● **Input material**:
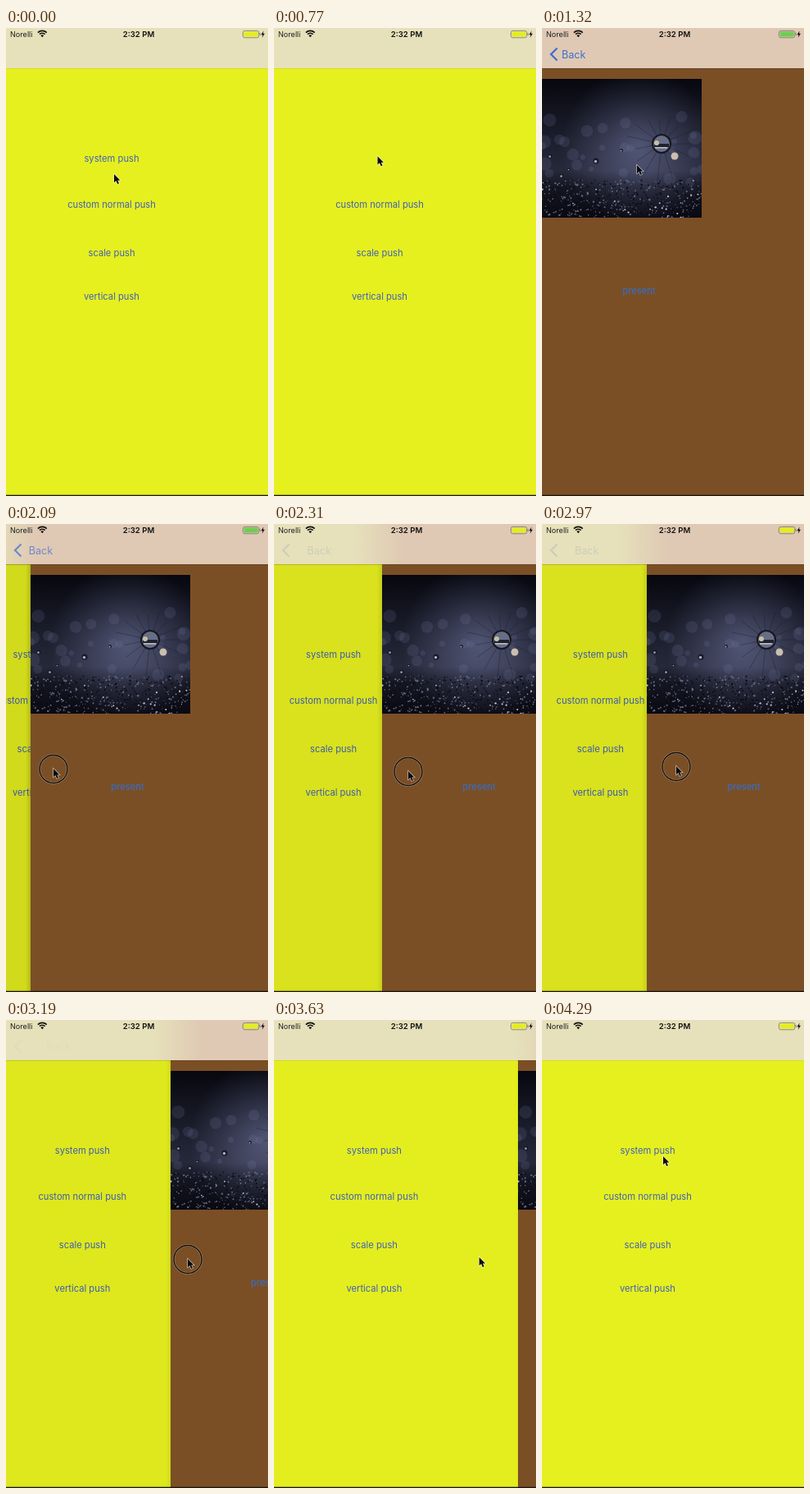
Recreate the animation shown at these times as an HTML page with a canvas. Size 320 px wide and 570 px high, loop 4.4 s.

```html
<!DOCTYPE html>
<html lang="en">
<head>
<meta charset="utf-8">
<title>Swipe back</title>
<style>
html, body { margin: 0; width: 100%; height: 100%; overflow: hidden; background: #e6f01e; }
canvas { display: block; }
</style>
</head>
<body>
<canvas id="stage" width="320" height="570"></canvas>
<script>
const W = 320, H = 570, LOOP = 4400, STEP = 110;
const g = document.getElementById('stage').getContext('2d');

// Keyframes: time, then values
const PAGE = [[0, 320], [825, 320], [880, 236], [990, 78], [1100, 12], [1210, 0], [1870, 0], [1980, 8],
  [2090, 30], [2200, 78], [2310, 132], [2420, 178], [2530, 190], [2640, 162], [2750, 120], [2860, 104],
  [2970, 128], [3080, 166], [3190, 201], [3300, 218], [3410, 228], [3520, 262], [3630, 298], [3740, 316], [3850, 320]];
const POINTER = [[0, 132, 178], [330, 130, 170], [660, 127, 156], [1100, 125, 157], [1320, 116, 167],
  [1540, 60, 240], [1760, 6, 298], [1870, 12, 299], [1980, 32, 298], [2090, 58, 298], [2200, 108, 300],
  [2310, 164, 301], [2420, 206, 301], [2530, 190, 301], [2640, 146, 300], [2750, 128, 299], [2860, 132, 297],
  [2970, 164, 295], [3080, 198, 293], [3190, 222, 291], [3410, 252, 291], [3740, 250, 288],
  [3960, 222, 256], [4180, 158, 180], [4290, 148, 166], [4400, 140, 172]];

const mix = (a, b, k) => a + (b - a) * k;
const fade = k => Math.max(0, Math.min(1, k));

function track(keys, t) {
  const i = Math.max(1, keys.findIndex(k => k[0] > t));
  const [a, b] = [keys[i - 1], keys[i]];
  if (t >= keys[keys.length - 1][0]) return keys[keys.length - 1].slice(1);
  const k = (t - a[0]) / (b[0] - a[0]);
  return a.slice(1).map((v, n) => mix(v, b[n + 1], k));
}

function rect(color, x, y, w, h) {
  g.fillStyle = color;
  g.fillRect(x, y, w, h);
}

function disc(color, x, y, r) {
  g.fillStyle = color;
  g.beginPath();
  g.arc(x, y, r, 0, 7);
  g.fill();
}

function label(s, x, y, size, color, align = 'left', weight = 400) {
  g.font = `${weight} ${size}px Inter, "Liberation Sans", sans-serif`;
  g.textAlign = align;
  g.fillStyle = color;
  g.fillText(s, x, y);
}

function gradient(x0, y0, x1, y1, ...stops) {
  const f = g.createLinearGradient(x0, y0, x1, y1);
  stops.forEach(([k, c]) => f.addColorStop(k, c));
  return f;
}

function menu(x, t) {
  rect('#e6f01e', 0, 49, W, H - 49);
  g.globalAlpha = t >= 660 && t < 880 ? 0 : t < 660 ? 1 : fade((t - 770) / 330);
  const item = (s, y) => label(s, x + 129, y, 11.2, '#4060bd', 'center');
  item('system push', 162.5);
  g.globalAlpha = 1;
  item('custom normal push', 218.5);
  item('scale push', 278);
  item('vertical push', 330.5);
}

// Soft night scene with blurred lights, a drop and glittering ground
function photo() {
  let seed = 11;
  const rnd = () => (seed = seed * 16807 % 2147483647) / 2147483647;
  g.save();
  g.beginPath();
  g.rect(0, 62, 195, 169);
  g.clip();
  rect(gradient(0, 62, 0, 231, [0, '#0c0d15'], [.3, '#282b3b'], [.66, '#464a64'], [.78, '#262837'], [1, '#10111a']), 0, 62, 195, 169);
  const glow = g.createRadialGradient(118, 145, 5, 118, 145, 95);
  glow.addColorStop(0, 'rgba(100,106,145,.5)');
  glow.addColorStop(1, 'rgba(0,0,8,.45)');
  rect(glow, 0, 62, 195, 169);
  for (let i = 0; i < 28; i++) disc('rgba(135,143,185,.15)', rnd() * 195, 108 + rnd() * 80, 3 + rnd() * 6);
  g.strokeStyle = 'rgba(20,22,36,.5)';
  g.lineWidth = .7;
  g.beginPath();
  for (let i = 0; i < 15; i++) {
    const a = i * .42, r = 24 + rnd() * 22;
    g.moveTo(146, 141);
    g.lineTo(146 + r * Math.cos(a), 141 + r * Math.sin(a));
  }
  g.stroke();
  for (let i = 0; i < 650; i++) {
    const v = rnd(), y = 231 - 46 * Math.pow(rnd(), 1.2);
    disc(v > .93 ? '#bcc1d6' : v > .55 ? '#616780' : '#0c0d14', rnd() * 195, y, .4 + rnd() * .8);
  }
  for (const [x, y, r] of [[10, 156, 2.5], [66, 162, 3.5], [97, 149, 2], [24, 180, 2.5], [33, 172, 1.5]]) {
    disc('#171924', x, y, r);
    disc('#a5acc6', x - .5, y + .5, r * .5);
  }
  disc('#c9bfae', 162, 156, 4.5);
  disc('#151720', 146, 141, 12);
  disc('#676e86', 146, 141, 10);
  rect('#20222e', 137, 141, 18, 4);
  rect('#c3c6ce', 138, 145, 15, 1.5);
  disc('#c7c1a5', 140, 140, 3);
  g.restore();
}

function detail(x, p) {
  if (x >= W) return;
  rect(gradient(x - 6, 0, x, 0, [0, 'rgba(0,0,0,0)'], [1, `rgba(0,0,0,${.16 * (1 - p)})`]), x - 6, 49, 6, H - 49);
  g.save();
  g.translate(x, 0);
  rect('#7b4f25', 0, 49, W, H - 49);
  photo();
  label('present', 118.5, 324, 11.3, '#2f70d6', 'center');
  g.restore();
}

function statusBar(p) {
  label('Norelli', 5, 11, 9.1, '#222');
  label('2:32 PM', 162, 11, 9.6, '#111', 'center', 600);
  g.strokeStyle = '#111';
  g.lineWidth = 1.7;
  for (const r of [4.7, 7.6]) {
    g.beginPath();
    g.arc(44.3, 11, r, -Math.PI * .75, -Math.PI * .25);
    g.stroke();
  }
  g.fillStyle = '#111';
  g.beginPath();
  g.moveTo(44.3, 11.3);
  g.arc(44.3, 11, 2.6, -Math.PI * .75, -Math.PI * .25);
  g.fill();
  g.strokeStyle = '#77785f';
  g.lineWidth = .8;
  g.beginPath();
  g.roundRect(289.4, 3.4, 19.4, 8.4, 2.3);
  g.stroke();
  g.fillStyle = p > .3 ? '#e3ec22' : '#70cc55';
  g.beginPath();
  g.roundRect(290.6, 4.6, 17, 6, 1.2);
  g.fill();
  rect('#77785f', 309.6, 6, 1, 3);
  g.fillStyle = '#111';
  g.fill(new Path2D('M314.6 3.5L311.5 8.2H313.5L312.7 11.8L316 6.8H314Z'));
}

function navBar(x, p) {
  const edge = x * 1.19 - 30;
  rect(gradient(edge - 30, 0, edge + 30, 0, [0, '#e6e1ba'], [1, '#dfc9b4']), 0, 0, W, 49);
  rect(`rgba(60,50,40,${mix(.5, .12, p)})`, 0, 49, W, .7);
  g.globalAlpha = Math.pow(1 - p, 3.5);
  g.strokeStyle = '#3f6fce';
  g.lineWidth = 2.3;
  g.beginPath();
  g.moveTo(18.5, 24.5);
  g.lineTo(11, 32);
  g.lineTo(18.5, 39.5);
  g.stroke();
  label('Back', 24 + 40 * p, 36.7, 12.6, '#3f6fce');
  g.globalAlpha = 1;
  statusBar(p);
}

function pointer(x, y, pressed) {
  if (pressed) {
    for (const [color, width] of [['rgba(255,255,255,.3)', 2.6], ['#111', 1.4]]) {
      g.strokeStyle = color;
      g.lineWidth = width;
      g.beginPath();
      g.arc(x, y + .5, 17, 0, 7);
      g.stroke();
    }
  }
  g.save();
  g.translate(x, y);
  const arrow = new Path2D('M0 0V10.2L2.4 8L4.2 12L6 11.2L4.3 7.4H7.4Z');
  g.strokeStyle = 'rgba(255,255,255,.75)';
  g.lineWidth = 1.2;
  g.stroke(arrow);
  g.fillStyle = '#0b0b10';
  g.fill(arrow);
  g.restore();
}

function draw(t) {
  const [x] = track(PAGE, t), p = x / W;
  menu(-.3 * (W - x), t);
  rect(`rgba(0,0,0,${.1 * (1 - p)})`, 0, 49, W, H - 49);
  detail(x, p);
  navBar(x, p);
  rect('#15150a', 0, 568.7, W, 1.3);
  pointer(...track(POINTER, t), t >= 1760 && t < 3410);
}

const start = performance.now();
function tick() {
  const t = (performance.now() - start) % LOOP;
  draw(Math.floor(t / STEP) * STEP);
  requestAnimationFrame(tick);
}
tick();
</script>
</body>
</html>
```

● **What you need to do**:
Search the records for the string "Math" and report each line that has it.

● **Exercise answer**:
const fade = k => Math.max(0, Math.min(1, k));
  const i = Math.max(1, keys.findIndex(k => k[0] > t));
    g.lineTo(146 + r * Math.cos(a), 141 + r * Math.sin(a));
    const v = rnd(), y = 231 - 46 * Math.pow(rnd(), 1.2);
    g.arc(44.3, 11, r, -Math.PI * .75, -Math.PI * .25);
  g.arc(44.3, 11, 2.6, -Math.PI * .75, -Math.PI * .25);
  g.globalAlpha = Math.pow(1 - p, 3.5);
  draw(Math.floor(t / STEP) * STEP);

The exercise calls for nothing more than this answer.